At Naval Air Station Whidbey Island, 5G is powering critical operational use cases. A new private 5G network connects aviation hangars, warehouses, flight line operations, AR/VR operations and training, asset tracking and advanced supply chain management. Private 5G networks are designed with dedicated wireless bandwidth to provide enhanced security, coverage, capacity and speed—key elements for securely connecting next generation military communications and base operations. Private networks operate independently of public cellular networks to connect more devices and run data-heavy applications.
Beyond mission critical communications, 5G and Wi-Fi can create significant improvements in the quality of life for service members and their families. With high-speed internet access, troops can stay connected with family and friends and enjoy everyday things many of us take for granted like streaming a football game, sending an email or playing the latest video game.

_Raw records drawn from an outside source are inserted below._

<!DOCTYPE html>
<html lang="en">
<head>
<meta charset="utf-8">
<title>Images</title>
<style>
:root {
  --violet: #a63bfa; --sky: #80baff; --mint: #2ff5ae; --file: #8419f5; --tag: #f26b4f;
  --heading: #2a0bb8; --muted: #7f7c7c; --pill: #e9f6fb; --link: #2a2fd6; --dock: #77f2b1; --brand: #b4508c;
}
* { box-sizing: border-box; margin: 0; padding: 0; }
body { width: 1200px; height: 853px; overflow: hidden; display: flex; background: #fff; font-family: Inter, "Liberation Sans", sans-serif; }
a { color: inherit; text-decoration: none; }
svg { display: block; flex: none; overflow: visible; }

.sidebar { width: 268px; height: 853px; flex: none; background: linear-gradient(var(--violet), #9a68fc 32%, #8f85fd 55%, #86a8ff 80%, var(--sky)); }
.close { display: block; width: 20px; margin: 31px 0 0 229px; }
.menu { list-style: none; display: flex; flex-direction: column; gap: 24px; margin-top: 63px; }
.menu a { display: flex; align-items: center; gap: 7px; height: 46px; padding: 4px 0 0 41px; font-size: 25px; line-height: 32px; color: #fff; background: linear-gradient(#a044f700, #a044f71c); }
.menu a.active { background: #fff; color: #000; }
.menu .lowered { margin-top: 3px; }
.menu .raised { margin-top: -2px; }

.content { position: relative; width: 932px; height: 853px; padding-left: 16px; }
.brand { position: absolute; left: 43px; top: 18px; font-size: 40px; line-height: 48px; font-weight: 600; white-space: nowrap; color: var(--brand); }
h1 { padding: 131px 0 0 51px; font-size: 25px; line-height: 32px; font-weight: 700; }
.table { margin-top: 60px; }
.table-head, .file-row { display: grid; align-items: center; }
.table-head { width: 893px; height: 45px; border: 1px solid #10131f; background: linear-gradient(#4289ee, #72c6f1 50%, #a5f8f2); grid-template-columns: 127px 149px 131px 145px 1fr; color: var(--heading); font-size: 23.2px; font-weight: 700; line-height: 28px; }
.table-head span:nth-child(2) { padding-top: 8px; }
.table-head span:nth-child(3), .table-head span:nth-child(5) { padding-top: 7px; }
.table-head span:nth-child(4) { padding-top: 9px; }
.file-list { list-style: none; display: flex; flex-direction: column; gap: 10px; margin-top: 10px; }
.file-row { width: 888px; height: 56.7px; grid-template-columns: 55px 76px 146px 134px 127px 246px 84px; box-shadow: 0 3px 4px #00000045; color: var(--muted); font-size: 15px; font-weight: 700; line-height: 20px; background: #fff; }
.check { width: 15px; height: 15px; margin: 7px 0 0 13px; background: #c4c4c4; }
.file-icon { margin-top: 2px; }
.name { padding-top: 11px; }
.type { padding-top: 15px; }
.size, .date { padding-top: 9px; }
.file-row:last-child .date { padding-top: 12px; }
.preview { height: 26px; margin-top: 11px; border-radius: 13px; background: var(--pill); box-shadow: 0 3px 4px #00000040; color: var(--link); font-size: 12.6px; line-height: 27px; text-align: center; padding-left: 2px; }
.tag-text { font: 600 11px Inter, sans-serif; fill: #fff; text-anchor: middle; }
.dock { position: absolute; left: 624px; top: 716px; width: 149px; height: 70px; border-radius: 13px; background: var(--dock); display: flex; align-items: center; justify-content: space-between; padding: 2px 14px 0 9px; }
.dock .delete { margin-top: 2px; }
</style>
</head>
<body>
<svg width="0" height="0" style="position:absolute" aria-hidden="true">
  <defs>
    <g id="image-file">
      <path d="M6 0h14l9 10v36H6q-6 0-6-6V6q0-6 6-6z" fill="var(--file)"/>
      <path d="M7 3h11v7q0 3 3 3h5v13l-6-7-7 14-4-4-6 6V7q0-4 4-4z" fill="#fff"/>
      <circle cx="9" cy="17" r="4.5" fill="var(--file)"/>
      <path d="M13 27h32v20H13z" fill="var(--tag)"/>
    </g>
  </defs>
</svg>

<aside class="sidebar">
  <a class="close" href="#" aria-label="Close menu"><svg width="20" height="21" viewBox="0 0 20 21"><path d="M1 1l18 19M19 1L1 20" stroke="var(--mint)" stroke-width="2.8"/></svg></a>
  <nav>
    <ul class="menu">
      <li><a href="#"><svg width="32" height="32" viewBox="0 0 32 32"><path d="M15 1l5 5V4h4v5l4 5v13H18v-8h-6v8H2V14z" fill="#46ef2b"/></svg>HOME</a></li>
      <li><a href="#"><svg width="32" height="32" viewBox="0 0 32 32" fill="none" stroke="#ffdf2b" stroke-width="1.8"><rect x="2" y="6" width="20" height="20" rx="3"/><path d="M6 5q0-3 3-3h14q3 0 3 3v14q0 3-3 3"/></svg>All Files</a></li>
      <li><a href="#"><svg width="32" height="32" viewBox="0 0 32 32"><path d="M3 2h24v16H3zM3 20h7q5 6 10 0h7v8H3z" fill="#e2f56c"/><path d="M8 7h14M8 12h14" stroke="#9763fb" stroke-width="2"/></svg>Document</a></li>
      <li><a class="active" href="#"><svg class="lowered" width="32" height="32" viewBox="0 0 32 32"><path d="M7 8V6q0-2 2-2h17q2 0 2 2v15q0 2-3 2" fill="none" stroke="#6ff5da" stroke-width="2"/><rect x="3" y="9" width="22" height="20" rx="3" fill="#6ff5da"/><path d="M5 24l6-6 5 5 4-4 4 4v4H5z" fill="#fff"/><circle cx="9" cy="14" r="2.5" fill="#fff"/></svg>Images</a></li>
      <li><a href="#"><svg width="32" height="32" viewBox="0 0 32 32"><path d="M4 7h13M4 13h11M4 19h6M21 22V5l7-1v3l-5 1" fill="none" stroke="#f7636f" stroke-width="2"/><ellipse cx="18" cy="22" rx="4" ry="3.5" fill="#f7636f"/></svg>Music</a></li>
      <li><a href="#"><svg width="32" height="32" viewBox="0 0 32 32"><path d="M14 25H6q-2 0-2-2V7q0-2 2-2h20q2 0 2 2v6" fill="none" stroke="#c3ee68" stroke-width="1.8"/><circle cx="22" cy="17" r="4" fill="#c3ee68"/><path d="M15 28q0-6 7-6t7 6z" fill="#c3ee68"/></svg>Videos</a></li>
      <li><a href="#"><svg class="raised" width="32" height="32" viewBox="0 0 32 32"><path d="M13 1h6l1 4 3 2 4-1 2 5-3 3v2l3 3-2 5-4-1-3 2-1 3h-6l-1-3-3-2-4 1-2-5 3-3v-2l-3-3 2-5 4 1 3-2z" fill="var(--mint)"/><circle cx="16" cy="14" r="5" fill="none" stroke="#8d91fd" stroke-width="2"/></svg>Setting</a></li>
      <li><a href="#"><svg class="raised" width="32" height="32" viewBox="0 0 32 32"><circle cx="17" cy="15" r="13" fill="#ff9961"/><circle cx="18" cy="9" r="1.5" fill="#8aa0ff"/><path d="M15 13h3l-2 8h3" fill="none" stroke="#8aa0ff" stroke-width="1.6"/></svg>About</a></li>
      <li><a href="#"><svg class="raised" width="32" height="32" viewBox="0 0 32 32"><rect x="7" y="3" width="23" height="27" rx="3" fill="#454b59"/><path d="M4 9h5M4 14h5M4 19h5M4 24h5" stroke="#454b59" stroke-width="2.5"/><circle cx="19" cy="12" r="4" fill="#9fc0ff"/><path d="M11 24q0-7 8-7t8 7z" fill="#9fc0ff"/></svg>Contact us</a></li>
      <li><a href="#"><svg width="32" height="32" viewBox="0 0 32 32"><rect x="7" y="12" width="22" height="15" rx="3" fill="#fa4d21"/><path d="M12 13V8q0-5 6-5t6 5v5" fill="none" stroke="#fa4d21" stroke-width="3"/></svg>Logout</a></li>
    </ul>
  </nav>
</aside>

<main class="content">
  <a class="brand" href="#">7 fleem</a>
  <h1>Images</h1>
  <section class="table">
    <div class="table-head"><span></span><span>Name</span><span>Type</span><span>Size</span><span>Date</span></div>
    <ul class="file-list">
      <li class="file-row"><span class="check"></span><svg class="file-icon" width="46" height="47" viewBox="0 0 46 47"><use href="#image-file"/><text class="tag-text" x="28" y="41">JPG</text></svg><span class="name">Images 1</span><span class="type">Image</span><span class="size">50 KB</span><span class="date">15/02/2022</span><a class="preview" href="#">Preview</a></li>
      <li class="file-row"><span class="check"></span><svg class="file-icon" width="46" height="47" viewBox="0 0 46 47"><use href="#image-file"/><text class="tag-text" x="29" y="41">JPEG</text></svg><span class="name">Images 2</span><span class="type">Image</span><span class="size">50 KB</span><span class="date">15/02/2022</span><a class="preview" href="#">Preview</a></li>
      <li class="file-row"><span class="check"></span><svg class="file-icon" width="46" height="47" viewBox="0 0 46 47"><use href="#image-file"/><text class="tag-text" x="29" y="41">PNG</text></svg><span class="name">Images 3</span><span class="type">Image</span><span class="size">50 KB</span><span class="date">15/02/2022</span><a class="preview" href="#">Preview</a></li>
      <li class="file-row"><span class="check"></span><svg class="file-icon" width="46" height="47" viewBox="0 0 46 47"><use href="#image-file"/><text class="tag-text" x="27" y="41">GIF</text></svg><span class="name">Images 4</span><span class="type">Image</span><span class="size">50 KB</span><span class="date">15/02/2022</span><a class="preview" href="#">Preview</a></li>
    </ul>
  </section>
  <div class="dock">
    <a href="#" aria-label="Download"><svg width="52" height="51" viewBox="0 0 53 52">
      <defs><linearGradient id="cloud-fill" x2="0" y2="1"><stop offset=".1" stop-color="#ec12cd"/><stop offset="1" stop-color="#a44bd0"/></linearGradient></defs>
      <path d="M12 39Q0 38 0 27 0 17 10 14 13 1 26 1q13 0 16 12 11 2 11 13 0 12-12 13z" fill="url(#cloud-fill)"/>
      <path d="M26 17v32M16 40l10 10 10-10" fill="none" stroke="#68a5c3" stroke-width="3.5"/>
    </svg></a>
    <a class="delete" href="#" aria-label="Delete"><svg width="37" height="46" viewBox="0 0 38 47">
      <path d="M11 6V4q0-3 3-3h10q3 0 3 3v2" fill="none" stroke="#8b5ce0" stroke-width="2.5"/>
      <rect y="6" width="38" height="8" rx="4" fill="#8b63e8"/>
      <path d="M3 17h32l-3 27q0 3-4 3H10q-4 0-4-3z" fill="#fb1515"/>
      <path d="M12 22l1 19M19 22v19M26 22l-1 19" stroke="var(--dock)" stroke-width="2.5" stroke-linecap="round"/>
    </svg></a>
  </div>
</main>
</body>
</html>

More than 85 Army, Air Force, Marine Corps, Navy and Homeland Security Training Center locations have equipped their bases with Boingo Wi-Fi to give troops instant internet service and support quality of life programs.
Due to the mobility of troops, wireless networks must transcend geographical limitations. Troops who sign up for Boingo Wi-Fi at one base can use the same account as they move to other Boingo-connected bases around the world. The service also works in common areas and recreational facilities. Whether a relocation, deployment or training in an austere environment, where troops go Boingo Wi-Fi follows.
“At Boingo, we believe it should be a basic requirement that troops have access to high-quality Wi-Fi where they live on base. It should also be a basic requirement that the wireless service moves with them. No hassle, no geographical limits,” said Gray.
With base-wide 5G and Wi-Fi, military installations are becoming smart cities of their own. By ensuring connectivity across the entire base, military personnel can fulfill their missions and maintain the U.S. military’s technological advantage.
Article originally appeared on Signal Media.